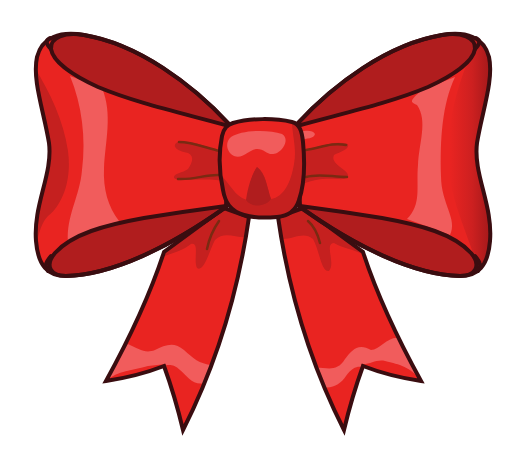
<!DOCTYPE html>
<html lang="en">
<head>
<meta charset="utf-8">
<title>Red ribbon bow</title>
<style>
:root {
  --paper: #ffffff;
  --red: #e92421;
  --fold: #b01d1e;
  --shade: #c5201f;
  --shine: #f15c5c;
  --ink: #3a0d10;
  --crease: #7a2a12;
}
html, body { margin: 0; background: var(--paper); overflow: hidden; }
.bow { display: block; width: 525px; height: 464px; }
.red { fill: var(--red); }
.fold { fill: var(--fold); }
.shade { fill: var(--shade); }
.shine { fill: var(--shine); }
.outline { fill: none; stroke: var(--ink); stroke-width: 4; stroke-linejoin: round; stroke-linecap: round; }
.tip { stroke-linejoin: miter; }
.crease { fill: none; stroke: var(--crease); stroke-width: 2.5; stroke-linecap: round; }
</style>
</head>
<body>
<svg class="bow" viewBox="0 0 525 464" role="img" aria-label="Red ribbon bow">
  <defs>
    <path id="loop" d="M229 124C192 84 138 44 84 35C60 31 42 37 37 57C32 80 44 112 49 143C53 174 33 205 36 241C38 266 48 276 66 276C112 275 170 247 226 207Z"/>
    <path id="top-fold" d="M229 124C192 84 138 44 84 35C65 32 50 37 51 49C53 62 74 76 98 87C136 103 182 113 229 126Z"/>
    <path id="bottom-fold" d="M226 207C170 247 112 275 66 276C51 276 44 266 55 253C72 234 105 225 144 218C175 213 203 209 226 206Z"/>
    <path id="loop-edges" d="M51 49C45 43 46 40 50 38M51 256C46 262 44 266 48 271"/>
    <path id="tail" d="M164 252C149 298 128 341 106 381C126 378 146 373 164 366C172 388 178 409 183 430C216 365 238 293 249 217L224 208Z"/>
    <path id="knot" d="M233 123C250 118 275 118 292 122C300 124 302 132 303 142C305 163 305 183 299 200C296 210 289 216 277 217C265 218 253 218 244 215C230 211 225 202 223 190C219 172 219 151 222 136C224 128 227 125 233 123Z"/>
    <clipPath id="loop-clip"><use href="#loop"/></clipPath>
    <clipPath id="tail-clip"><use href="#tail"/></clipPath>
    <clipPath id="knot-clip"><use href="#knot"/></clipPath>
    <linearGradient id="edge-shadow" gradientUnits="userSpaceOnUse" x1="36" y1="150" x2="76" y2="150">
      <stop offset="0" stop-color="#a5191b"/>
      <stop offset="0.45" stop-color="#cd2020"/>
      <stop offset="1" stop-color="#e92421"/>
    </linearGradient>
  </defs>

  <g id="left-tail">
    <use href="#tail" class="red"/>
    <g clip-path="url(#tail-clip)">
      <path class="shine" d="M100 385L128 344C139 349 145 354 155 350C165 345 174 341 184 350C193 358 199 364 212 365L205 383C193 386 187 376 180 370C173 363 168 365 160 366C142 373 132 379 100 385Z"/>
      <path class="red" d="M104 383C116 370 132 371 148 366L166 364L164 369Z"/>
      <path class="shade" d="M158 258C171 254 182 251 191 244C200 242 193 260 197 268C204 273 210 249 215 240C226 229 239 241 252 236V205H215Z"/>
    </g>
    <path class="crease" d="M219 221C212 231 209 239 207 249"/>
    <use href="#tail" class="outline tip"/>
  </g>

  <g id="right-tail" transform="translate(527 0) scale(-1 1)">
    <use href="#tail" class="red"/>
    <g clip-path="url(#tail-clip)">
      <path class="shine" d="M102 385L128 338C139 336 147 350 156 350C169 342 176 351 182 359C191 374 202 366 216 368L208 386C196 390 187 385 181 376C173 365 168 366 160 368Z"/>
      <path class="red" d="M104 383C117 365 131 364 142 361C151 359 157 365 166 364L164 369Z"/>
      <path class="shade" d="M158 258C171 249 184 249 193 243C203 244 191 263 198 271C206 272 207 252 214 239C225 229 239 244 252 237V205H215Z"/>
    </g>
    <path class="crease" d="M219 221C212 227 209 235 207 243"/>
    <use href="#tail" class="outline tip"/>
  </g>

  <g id="left-loop">
    <use href="#loop" class="red"/>
    <g clip-path="url(#loop-clip)">
      <path class="shade" d="M30 60C47 87 63 117 68 151C72 181 62 205 48 216C42 222 39 232 36 246L25 245V60Z"/>
      <path class="shine" d="M70 76L102 88C113 114 105 143 104 168C103 189 108 207 119 221L68 242C66 216 80 196 82 170C86 138 82 105 70 76Z"/>
      <path class="shade" d="M228 153C211 151 197 139 178 142C171 145 176 151 188 153C195 157 192 163 188 169C183 173 173 173 174 178C179 183 205 176 228 182Z"/>
    </g>
    <path class="crease" d="M179 142C193 142 206 148 220 151M178 179C194 180 207 174 220 175"/>
    <use href="#top-fold" class="fold"/>
    <use href="#bottom-fold" class="fold"/>
    <use href="#loop" class="outline"/>
    <use href="#top-fold" class="outline"/>
    <use href="#bottom-fold" class="outline"/>
    <use href="#loop-edges" class="outline"/>
  </g>

  <g id="right-loop" transform="translate(526 0) scale(-1 1)">
    <use href="#loop" class="red"/>
    <g clip-path="url(#loop-clip)">
      <path fill="url(#edge-shadow)" d="M25 40H50C66 80 78 112 78 158C77 197 62 224 50 262H25Z"/>
      <path class="shine" d="M71 77L104 90C118 102 115 102 109 105C98 121 107 143 108 165C110 187 104 204 119 219L76 235C68 219 85 204 85 176C86 139 84 105 71 77Z"/>
      <path class="shade" d="M228 151C211 150 195 139 178 144C176 149 186 152 192 155C195 161 188 165 182 170C174 176 179 180 188 179C201 178 213 179 228 186Z"/>
      <path class="shine" d="M226 132C220 130 213 130 211 134C212 139 219 138 226 140Z"/>
    </g>
    <path class="crease" d="M180 145C194 142 206 148 220 150M179 177C194 177 207 173 220 177"/>
    <use href="#top-fold" class="fold"/>
    <use href="#bottom-fold" class="fold"/>
    <use href="#loop" class="outline"/>
    <use href="#top-fold" class="outline"/>
    <use href="#bottom-fold" class="outline"/>
    <use href="#loop-edges" class="outline"/>
  </g>

  <g id="centre-knot">
    <use href="#knot" class="red"/>
    <g clip-path="url(#knot-clip)">
      <path class="shade" d="M218 172C230 183 234 196 247 200C249 187 252 174 257 167C266 173 267 187 271 199C284 197 291 182 294 164C297 148 292 135 292 121H310V222H218Z"/>
      <path class="fold" d="M246 200C248 186 252 174 257 167C266 174 267 188 271 199C266 207 251 208 246 200Z"/>
      <path class="shine" d="M231 137C241 130 268 129 282 134C289 138 285 149 277 153C267 157 265 148 256 149C247 151 243 159 234 156C226 152 225 142 231 137Z"/>
    </g>
    <use href="#knot" class="outline"/>
  </g>
</svg>
</body>
</html>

----------------

Set down the entries above exactly; no pictures belong in the copy.

** Response to the task **
<!DOCTYPE html>
<html lang="en">
<head>
<meta charset="utf-8">
<title>Red ribbon bow</title>
<style>
:root {
  --paper: #ffffff;
  --red: #e92421;
  --fold: #b01d1e;
  --shade: #c5201f;
  --shine: #f15c5c;
  --ink: #3a0d10;
  --crease: #7a2a12;
}
html, body { margin: 0; background: var(--paper); overflow: hidden; }
.bow { display: block; width: 525px; height: 464px; }
.red { fill: var(--red); }
.fold { fill: var(--fold); }
.shade { fill: var(--shade); }
.shine { fill: var(--shine); }
.outline { fill: none; stroke: var(--ink); stroke-width: 4; stroke-linejoin: round; stroke-linecap: round; }
.tip { stroke-linejoin: miter; }
.crease { fill: none; stroke: var(--crease); stroke-width: 2.5; stroke-linecap: round; }
</style>
</head>
<body>
<svg class="bow" viewBox="0 0 525 464" role="img" aria-label="Red ribbon bow">
  <defs>
    <path id="loop" d="M229 124C192 84 138 44 84 35C60 31 42 37 37 57C32 80 44 112 49 143C53 174 33 205 36 241C38 266 48 276 66 276C112 275 170 247 226 207Z"/>
    <path id="top-fold" d="M229 124C192 84 138 44 84 35C65 32 50 37 51 49C53 62 74 76 98 87C136 103 182 113 229 126Z"/>
    <path id="bottom-fold" d="M226 207C170 247 112 275 66 276C51 276 44 266 55 253C72 234 105 225 144 218C175 213 203 209 226 206Z"/>
    <path id="loop-edges" d="M51 49C45 43 46 40 50 38M51 256C46 262 44 266 48 271"/>
    <path id="tail" d="M164 252C149 298 128 341 106 381C126 378 146 373 164 366C172 388 178 409 183 430C216 365 238 293 249 217L224 208Z"/>
    <path id="knot" d="M233 123C250 118 275 118 292 122C300 124 302 132 303 142C305 163 305 183 299 200C296 210 289 216 277 217C265 218 253 218 244 215C230 211 225 202 223 190C219 172 219 151 222 136C224 128 227 125 233 123Z"/>
    <clipPath id="loop-clip"><use href="#loop"/></clipPath>
    <clipPath id="tail-clip"><use href="#tail"/></clipPath>
    <clipPath id="knot-clip"><use href="#knot"/></clipPath>
    <linearGradient id="edge-shadow" gradientUnits="userSpaceOnUse" x1="36" y1="150" x2="76" y2="150">
      <stop offset="0" stop-color="#a5191b"/>
      <stop offset="0.45" stop-color="#cd2020"/>
      <stop offset="1" stop-color="#e92421"/>
    </linearGradient>
  </defs>

  <g id="left-tail">
    <use href="#tail" class="red"/>
    <g clip-path="url(#tail-clip)">
      <path class="shine" d="M100 385L128 344C139 349 145 354 155 350C165 345 174 341 184 350C193 358 199 364 212 365L205 383C193 386 187 376 180 370C173 363 168 365 160 366C142 373 132 379 100 385Z"/>
      <path class="red" d="M104 383C116 370 132 371 148 366L166 364L164 369Z"/>
      <path class="shade" d="M158 258C171 254 182 251 191 244C200 242 193 260 197 268C204 273 210 249 215 240C226 229 239 241 252 236V205H215Z"/>
    </g>
    <path class="crease" d="M219 221C212 231 209 239 207 249"/>
    <use href="#tail" class="outline tip"/>
  </g>

  <g id="right-tail" transform="translate(527 0) scale(-1 1)">
    <use href="#tail" class="red"/>
    <g clip-path="url(#tail-clip)">
      <path class="shine" d="M102 385L128 338C139 336 147 350 156 350C169 342 176 351 182 359C191 374 202 366 216 368L208 386C196 390 187 385 181 376C173 365 168 366 160 368Z"/>
      <path class="red" d="M104 383C117 365 131 364 142 361C151 359 157 365 166 364L164 369Z"/>
      <path class="shade" d="M158 258C171 249 184 249 193 243C203 244 191 263 198 271C206 272 207 252 214 239C225 229 239 244 252 237V205H215Z"/>
    </g>
    <path class="crease" d="M219 221C212 227 209 235 207 243"/>
    <use href="#tail" class="outline tip"/>
  </g>

  <g id="left-loop">
    <use href="#loop" class="red"/>
    <g clip-path="url(#loop-clip)">
      <path class="shade" d="M30 60C47 87 63 117 68 151C72 181 62 205 48 216C42 222 39 232 36 246L25 245V60Z"/>
      <path class="shine" d="M70 76L102 88C113 114 105 143 104 168C103 189 108 207 119 221L68 242C66 216 80 196 82 170C86 138 82 105 70 76Z"/>
      <path class="shade" d="M228 153C211 151 197 139 178 142C171 145 176 151 188 153C195 157 192 163 188 169C183 173 173 173 174 178C179 183 205 176 228 182Z"/>
    </g>
    <path class="crease" d="M179 142C193 142 206 148 220 151M178 179C194 180 207 174 220 175"/>
    <use href="#top-fold" class="fold"/>
    <use href="#bottom-fold" class="fold"/>
    <use href="#loop" class="outline"/>
    <use href="#top-fold" class="outline"/>
    <use href="#bottom-fold" class="outline"/>
    <use href="#loop-edges" class="outline"/>
  </g>

  <g id="right-loop" transform="translate(526 0) scale(-1 1)">
    <use href="#loop" class="red"/>
    <g clip-path="url(#loop-clip)">
      <path fill="url(#edge-shadow)" d="M25 40H50C66 80 78 112 78 158C77 197 62 224 50 262H25Z"/>
      <path class="shine" d="M71 77L104 90C118 102 115 102 109 105C98 121 107 143 108 165C110 187 104 204 119 219L76 235C68 219 85 204 85 176C86 139 84 105 71 77Z"/>
      <path class="shade" d="M228 151C211 150 195 139 178 144C176 149 186 152 192 155C195 161 188 165 182 170C174 176 179 180 188 179C201 178 213 179 228 186Z"/>
      <path class="shine" d="M226 132C220 130 213 130 211 134C212 139 219 138 226 140Z"/>
    </g>
    <path class="crease" d="M180 145C194 142 206 148 220 150M179 177C194 177 207 173 220 177"/>
    <use href="#top-fold" class="fold"/>
    <use href="#bottom-fold" class="fold"/>
    <use href="#loop" class="outline"/>
    <use href="#top-fold" class="outline"/>
    <use href="#bottom-fold" class="outline"/>
    <use href="#loop-edges" class="outline"/>
  </g>

  <g id="centre-knot">
    <use href="#knot" class="red"/>
    <g clip-path="url(#knot-clip)">
      <path class="shade" d="M218 172C230 183 234 196 247 200C249 187 252 174 257 167C266 173 267 187 271 199C284 197 291 182 294 164C297 148 292 135 292 121H310V222H218Z"/>
      <path class="fold" d="M246 200C248 186 252 174 257 167C266 174 267 188 271 199C266 207 251 208 246 200Z"/>
      <path class="shine" d="M231 137C241 130 268 129 282 134C289 138 285 149 277 153C267 157 265 148 256 149C247 151 243 159 234 156C226 152 225 142 231 137Z"/>
    </g>
    <use href="#knot" class="outline"/>
  </g>
</svg>
</body>
</html>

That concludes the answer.